Times Square lures him like a pulp book cover. A barker wearing a weather-worn, snap-brim fedora tugs on the sleeves of two marines. Globes hang in a triad in front of a honky tonk bar where soldiers on leave sing, “Who Wouldn’t Love You.” Across the street, a G.I. fires rifles at metal targets in a shooting gallery. Two hookers wearing short yellow skirts stroll past, their arms linked, their heels clicking on the sidewalk. The hot night sweats. He stops where the sidewalk and street are slashed by slats of light from a window to read a sign, Cheap Rates By Day By Week. An ancient Chinese woman in slip-slop slippers passes a young woman wearing a blue cotton frock and Minnie Mouse white high heels. He sniffs grease, smoke, malt sticking to the humid air. The bars are packed as troop trains.
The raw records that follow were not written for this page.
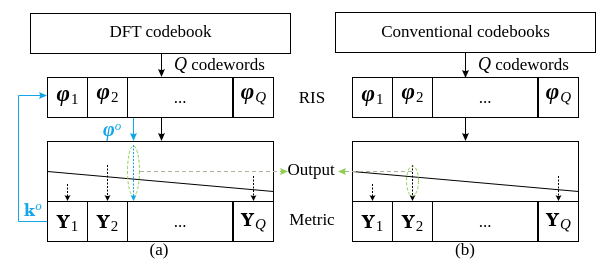
<!DOCTYPE html>
<html lang="en">
<head>
<meta charset="utf-8">
<title>DFT and conventional codebooks</title>
<style>
  :root {
    --ink: #000;
    --paper: #fff;
    --feedback: #12a5e8;
    --select: #8fce4e;
    --trace: #a9b5a0;
  }
  * { box-sizing: border-box; }
  html, body { margin: 0; }
  body { background: var(--paper); overflow: hidden; }
  .diagram {
    position: relative;
    width: 608px;
    height: 278px;
    overflow: hidden;
    color: var(--ink);
    background: var(--paper);
    font: 17px/20px "Liberation Serif", serif;
  }
  .codebook, .row, .plot, .label, .wires { position: absolute; }
  .codebook {
    display: flex;
    align-items: center;
    justify-content: center;
    border: 1px solid var(--ink);
  }
  .codebook.dft { left: 30px; top: 13px; width: 261px; height: 41px; padding-bottom: 3px; }
  .codebook.conventional { left: 335px; top: 12px; width: 261px; height: 41px; padding-bottom: 1px; }
  .row {
    display: grid;
    grid-template-columns: 39px 40px 105px 1fr;
    width: 227px;
    height: 41px;
    border: 1px solid var(--ink);
  }
  .row > span { display: flex; align-items: center; justify-content: center; }
  .row > span + span { border-left: 1px solid var(--ink); }
  .row > span:last-child { border-left-width: 2px; }
  .plot { width: 227px; height: 61px; border: 1px solid var(--ink); }
  .left { left: 47px; }
  .right { left: 352px; }
  .ris { top: 77px; }
  .plot { top: 141px; }
  .metric { top: 201px; }
  .phi { font-size: 23px; font-weight: bold; font-style: italic; position: relative; top: -4px; }
  .why { font: bold 18px/20px "TeX Gyre Schola", "Liberation Serif", serif; position: relative; top: -1px; }
  .raised { top: -6px; }
  .why.raised { top: -3px; }
  sub, sup { font: 15px/0 "Liberation Serif", serif; vertical-align: baseline; position: relative; }
  sub { top: 3px; margin-left: 1px; }
  sup { top: -6px; font-size: 13px; font-style: italic; }
  sub.last { font-style: italic; }
  .label { white-space: nowrap; }
  .label.centred { transform: translateX(-50%); }
  .label .q { font-style: italic; font-size: 18px; }
  .feedback { color: var(--feedback); }
  .wires { left: 0; top: 0; fill: none; stroke: var(--ink); stroke-width: 1; }
  .wires .dashed { stroke-dasharray: 2 1.5; }
  .wires .trace { stroke: var(--trace); stroke-dasharray: 4 3; }
  .wires .pick { stroke: var(--select); stroke-dasharray: 3 2; }
  .wires .loop { stroke: var(--feedback); }
  .wires .tip { fill: var(--ink); stroke: none; }
  .wires .tip.blue { fill: var(--feedback); }
  .wires .tip.green { fill: var(--select); }
</style>
</head>
<body>
<main class="diagram">
  <div class="codebook dft">DFT codebook</div>
  <div class="codebook conventional">Conventional codebooks</div>

  <div class="row ris left">
    <span><b class="phi">φ<sub>1</sub></b></span>
    <span><b class="phi raised">φ<sub>2</sub></b></span>
    <span>...</span>
    <span><b class="phi raised">φ<sub class="last">Q</sub></b></span>
  </div>
  <div class="plot left"></div>
  <div class="row metric left">
    <span><b class="why">Y<sub>1</sub></b></span>
    <span><b class="why">Y<sub>2</sub></b></span>
    <span>...</span>
    <span><b class="why raised">Y<sub class="last">Q</sub></b></span>
  </div>

  <div class="row ris right">
    <span><b class="phi">φ<sub>1</sub></b></span>
    <span><b class="phi raised">φ<sub>2</sub></b></span>
    <span>...</span>
    <span><b class="phi raised">φ<sub class="last">Q</sub></b></span>
  </div>
  <div class="plot right"></div>
  <div class="row metric right">
    <span><b class="why">Y<sub>1</sub></b></span>
    <span><b class="why">Y<sub>2</sub></b></span>
    <span>...</span>
    <span><b class="why raised">Y<sub class="last">Q</sub></b></span>
  </div>

  <svg class="wires" width="608" height="278" viewBox="0 0 608 278" aria-hidden="true">
    <defs>
      <path id="tip" d="M0 0L-3.5 -8Q0 -6 3.5 -8Z"/>
      <path id="small-tip" d="M0 0L-3 -6Q0 -4 3 -6Z"/>
      <g id="measurements">
        <path d="M0.5 171.5L226.5 191.5"/>
        <path class="dashed" d="M20.5 184V197M60.5 165V197M206.5 176V197"/>
        <g class="tip">
          <use href="#small-tip" x="20.5" y="201"/>
          <use href="#small-tip" x="60.5" y="201"/>
          <use href="#small-tip" x="206.5" y="201"/>
        </g>
      </g>
    </defs>

    <use href="#measurements" x="47"/>
    <use href="#measurements" x="352"/>

    <path d="M161.5 54V72M161.5 118V136M465.5 53V72M465.5 118V136"/>
    <g class="tip">
      <use href="#tip" x="161.5" y="77"/>
      <use href="#tip" x="161.5" y="141"/>
      <use href="#tip" x="465.5" y="78"/>
      <use href="#tip" x="465.5" y="141"/>
    </g>

    <path class="trace" d="M140 171.5H281M345 171.5H412"/>
    <g class="tip green">
      <use href="#tip" transform="translate(288 171.5) rotate(-90)"/>
      <use href="#tip" transform="translate(338 171.5) rotate(90)"/>
    </g>
    <ellipse class="pick" cx="133.5" cy="171" rx="6" ry="25"/>
    <ellipse class="pick" cx="412.5" cy="181" rx="6" ry="15"/>

    <path class="loop" d="M47 221.5H18.5V95.5H41M133.5 118V136"/>
    <path class="loop dashed" d="M133.5 145V197"/>
    <g class="tip blue">
      <use href="#tip" transform="translate(47 95.5) rotate(-90)"/>
      <use href="#tip" x="133.5" y="141"/>
      <use href="#small-tip" x="133.5" y="201"/>
    </g>
  </svg>

  <div class="label" style="left:174px;top:54px"><span class="q">Q</span> codewords</div>
  <div class="label" style="left:478px;top:54px"><span class="q">Q</span> codewords</div>
  <div class="label centred" style="left:312px;top:88px">RIS</div>
  <div class="label centred" style="left:311px;top:160px">Output</div>
  <div class="label centred" style="left:312px;top:210px">Metric</div>
  <div class="label feedback" style="left:103px;top:119px"><b class="phi" style="font-size:20px;top:0">φ<sup>o</sup></b></div>
  <div class="label feedback" style="left:24px;top:199px"><b class="why" style="font-size:17px;top:0">k<sup>o</sup></b></div>
  <div class="label centred" style="left:159px;top:240px">(a)</div>
  <div class="label centred" style="left:465px;top:240px">(b)</div>
</main>
</body>
</html>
from “Manhattan in the Forties”
Open one drawer. A pocket watch, its crystal
broken, match book, two bullets, a chain,
a medicine box, a prescription, its ink
blurred and faded, three nickels, two pennies.
Open another. Paper liner from a time long
before: knives, forks, spoons, workaday,
pewter-gray utensils stacked in rows once
orderly, now crossed like fallen pick-up sticks.
A curtain between rooms is thin as an ancient
wedding veil, a rocker barely visible behind
the lace, brass tacks securing its upholstery.
An oval mirror reflects the knob on a door.
No one is at home. Just things. Life’s evidence.
An old clock stuck at five after. An antique lamp’s survivor’s light.
from “Wright Morris”